The artistic prompt for the tiles was "what we stand to lose to climate change." Many students painted polar bears, whales and penguins, while others wrote more harrowing messages like, "my city," "water is life" and "our house is on fire." More than a few tiles included language about carbon pricing, one of Our Climate's main legislative priorities.

"We are advocating for some Massachusetts leadership on all sorts of climate policies, especially carbon pricing," Eben Bein, Our Climate's New England field coordinator, explained. "If we do not make polluters pay for their actions, young people will foot an enormous bill later. Those disasters will be devastating and expensive."

He called the mosaic project a call to action for adults and young people alike.

After completing the whale, youth activists pose for a drone photograph. (Miriam Wasser/WBUR)
After completing the whale, youth activists pose for a drone photograph. (Miriam Wasser/WBUR)

Boston Latin student Punnya Kalapurakkel, 16, said young people need to be involved in climate action and policy "because we are going to be the next generation that has to take care of [the planet]. It's important that we show up earlier rather than later." Not doing so, she added, will result in catastrophic consequences for all life on Earth.

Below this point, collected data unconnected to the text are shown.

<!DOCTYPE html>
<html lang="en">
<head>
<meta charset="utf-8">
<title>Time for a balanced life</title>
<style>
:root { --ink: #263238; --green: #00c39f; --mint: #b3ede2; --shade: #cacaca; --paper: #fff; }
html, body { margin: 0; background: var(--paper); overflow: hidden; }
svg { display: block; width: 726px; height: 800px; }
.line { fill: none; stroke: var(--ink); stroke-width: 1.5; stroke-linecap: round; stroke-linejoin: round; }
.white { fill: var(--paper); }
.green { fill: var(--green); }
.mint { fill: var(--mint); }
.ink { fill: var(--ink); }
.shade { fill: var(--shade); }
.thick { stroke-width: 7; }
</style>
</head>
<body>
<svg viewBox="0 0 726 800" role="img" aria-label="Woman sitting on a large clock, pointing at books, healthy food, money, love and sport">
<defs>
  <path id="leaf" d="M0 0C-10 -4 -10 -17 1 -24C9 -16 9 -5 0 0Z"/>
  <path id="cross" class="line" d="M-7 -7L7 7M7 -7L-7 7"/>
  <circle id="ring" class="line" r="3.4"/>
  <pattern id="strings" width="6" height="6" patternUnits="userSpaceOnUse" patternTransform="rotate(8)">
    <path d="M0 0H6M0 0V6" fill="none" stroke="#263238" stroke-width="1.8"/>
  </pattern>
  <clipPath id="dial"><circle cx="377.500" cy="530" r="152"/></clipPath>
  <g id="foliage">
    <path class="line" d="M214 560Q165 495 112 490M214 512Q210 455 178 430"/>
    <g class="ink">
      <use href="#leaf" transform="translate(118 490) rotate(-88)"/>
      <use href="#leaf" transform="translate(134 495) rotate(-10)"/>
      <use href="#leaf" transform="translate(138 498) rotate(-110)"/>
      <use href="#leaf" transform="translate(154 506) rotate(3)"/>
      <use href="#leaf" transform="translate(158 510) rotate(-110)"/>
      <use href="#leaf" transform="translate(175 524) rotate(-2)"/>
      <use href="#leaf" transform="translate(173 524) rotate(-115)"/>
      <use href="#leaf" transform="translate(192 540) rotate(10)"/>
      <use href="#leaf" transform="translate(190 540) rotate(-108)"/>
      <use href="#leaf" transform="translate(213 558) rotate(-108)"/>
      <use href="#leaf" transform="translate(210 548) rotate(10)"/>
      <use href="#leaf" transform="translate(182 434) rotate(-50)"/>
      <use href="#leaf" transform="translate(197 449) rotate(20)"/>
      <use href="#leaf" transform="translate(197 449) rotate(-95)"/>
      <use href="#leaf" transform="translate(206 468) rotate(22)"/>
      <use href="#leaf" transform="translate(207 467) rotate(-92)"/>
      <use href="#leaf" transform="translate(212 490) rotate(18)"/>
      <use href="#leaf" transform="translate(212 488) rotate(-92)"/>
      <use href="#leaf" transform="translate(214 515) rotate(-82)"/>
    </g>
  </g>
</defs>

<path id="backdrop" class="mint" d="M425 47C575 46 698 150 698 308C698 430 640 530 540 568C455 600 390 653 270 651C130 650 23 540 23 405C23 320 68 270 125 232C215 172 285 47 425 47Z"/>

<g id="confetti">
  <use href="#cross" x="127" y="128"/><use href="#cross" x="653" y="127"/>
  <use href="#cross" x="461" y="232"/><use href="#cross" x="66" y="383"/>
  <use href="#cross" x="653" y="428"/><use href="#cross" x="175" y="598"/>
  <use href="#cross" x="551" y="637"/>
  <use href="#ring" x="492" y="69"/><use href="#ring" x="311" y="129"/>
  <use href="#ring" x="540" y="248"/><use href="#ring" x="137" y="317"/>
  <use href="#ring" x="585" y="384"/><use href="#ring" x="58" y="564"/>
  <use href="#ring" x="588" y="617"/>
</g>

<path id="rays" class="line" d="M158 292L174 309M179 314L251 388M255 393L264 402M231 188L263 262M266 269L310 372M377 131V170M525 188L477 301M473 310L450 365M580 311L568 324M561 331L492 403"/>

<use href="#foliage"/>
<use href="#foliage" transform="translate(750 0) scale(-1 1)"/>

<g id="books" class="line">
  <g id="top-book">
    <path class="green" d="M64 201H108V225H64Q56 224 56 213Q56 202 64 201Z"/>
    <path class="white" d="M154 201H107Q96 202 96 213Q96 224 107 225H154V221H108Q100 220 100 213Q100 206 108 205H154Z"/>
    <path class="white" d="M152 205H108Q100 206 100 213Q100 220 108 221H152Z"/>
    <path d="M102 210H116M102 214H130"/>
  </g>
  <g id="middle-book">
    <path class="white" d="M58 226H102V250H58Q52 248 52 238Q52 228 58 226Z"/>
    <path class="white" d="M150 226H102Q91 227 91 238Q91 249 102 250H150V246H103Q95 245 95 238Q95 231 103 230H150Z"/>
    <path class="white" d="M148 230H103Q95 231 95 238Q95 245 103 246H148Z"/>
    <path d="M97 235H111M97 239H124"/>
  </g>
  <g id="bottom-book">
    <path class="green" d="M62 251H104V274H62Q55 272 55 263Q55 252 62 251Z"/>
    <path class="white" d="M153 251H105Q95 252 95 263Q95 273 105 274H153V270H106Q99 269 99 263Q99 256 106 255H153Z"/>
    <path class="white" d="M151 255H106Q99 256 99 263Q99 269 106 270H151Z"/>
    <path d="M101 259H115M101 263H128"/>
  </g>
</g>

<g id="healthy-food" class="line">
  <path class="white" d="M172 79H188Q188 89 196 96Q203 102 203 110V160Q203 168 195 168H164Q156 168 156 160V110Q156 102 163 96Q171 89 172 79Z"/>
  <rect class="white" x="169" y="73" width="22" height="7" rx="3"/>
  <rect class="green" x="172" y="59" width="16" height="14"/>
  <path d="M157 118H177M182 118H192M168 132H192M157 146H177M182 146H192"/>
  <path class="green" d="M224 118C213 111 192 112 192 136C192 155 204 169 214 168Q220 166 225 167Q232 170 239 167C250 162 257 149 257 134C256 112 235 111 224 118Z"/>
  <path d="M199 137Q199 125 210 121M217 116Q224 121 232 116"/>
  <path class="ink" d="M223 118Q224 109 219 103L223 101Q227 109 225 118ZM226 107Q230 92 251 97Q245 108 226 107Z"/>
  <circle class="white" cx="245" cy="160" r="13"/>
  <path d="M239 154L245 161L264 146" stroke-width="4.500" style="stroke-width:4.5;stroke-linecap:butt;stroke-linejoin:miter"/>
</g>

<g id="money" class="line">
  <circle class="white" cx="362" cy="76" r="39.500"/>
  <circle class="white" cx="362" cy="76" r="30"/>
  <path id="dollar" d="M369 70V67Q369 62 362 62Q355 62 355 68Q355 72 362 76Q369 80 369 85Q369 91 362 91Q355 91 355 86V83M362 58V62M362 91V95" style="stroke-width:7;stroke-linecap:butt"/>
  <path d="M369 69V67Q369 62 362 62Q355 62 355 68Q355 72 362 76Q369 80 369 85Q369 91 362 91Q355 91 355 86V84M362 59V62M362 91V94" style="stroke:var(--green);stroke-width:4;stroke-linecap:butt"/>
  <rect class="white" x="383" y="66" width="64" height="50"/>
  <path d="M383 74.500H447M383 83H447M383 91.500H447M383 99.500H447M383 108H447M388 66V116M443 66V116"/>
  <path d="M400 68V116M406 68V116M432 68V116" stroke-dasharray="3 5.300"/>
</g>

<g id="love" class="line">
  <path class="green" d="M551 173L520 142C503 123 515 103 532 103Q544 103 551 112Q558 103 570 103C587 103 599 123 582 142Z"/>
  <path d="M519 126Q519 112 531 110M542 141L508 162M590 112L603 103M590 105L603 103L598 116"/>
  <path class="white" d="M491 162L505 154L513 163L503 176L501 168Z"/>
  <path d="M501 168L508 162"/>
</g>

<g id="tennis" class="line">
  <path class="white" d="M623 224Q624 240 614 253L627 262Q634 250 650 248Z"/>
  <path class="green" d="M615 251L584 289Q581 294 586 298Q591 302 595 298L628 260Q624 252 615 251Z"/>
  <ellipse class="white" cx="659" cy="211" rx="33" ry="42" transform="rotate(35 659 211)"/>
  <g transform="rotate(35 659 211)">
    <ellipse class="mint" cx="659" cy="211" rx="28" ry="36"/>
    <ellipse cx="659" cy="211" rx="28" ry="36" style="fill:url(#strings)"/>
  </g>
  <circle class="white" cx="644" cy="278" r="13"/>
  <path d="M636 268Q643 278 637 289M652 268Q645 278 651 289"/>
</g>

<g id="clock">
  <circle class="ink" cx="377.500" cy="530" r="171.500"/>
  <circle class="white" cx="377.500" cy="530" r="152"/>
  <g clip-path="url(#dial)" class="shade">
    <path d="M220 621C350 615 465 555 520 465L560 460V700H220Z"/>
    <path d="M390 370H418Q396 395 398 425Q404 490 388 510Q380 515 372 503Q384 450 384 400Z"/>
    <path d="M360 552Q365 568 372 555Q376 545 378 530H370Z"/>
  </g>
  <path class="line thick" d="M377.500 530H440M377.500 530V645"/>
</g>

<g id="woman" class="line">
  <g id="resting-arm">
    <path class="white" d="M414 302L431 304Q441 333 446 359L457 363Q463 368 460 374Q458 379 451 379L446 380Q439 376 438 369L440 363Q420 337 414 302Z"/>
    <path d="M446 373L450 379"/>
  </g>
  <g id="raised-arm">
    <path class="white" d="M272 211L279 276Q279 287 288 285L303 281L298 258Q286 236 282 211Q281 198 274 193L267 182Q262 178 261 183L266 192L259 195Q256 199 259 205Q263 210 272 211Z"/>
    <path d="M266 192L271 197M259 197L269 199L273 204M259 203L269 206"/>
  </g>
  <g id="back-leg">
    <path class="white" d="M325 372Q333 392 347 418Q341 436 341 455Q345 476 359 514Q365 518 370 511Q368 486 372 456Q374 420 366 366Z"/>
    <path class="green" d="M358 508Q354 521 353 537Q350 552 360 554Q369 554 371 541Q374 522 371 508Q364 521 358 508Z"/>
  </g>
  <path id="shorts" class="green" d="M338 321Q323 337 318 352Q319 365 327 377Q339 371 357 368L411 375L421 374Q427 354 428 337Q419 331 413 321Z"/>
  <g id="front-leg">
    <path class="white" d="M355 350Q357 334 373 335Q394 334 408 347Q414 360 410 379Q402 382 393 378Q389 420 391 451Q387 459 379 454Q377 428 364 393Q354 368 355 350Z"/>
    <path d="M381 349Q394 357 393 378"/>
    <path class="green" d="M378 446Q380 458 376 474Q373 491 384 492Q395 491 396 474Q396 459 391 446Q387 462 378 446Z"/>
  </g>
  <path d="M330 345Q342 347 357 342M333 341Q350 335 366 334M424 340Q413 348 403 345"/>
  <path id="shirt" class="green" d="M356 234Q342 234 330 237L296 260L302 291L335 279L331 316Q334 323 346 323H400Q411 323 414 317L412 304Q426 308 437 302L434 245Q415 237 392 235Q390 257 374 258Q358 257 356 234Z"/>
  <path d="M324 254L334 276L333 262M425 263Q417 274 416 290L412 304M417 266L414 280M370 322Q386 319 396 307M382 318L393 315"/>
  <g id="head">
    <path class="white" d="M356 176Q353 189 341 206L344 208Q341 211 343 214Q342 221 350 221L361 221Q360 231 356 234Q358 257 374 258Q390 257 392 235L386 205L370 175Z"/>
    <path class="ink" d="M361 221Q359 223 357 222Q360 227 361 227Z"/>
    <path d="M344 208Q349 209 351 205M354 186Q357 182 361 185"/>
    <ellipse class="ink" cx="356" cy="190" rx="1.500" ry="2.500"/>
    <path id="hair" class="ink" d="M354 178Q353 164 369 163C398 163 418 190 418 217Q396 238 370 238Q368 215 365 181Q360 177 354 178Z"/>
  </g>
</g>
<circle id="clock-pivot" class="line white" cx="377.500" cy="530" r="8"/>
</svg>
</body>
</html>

"I will not yet have experienced three decades on this earth before it begins its irreversible decline. We should not be viewing these next 12 years as a death sentence, we should be viewing them as an opportunity."

Izzy Goodrich, 15, of Boston

Goodrich, 15, of Boston echoed the sentiment when she reminded the crowd that "according to the Intergovernmental Panel on Climate Change, we have 12 years before we commit to 1.5 degrees of warming and terrible — often irreversible — effects of climate change."

Izzy Goodrich, 15, of Boston, uses spray paint to add depth and texture to the whale's cloth border. (Miriam Wasser/WBUR)
Izzy Goodrich, 15, of Boston, uses spray paint to add depth and texture to the whale's cloth border. (Miriam Wasser/WBUR)

In 12 years, she continued, "I will be 27 years old. I will not yet have experienced three decades on this earth before it begins its irreversible decline. We should not be viewing these next 12 years as a death sentence, we should be viewing them as an opportunity."

This segment aired on June 23, 2019.

Related:

Miriam Wasser Twitter Reporter, EarthWhile
Miriam Wasser is a reporter for WBUR's environmental vertical.

More…

+Join the discussion
TwitterfacebookEmail

Support the news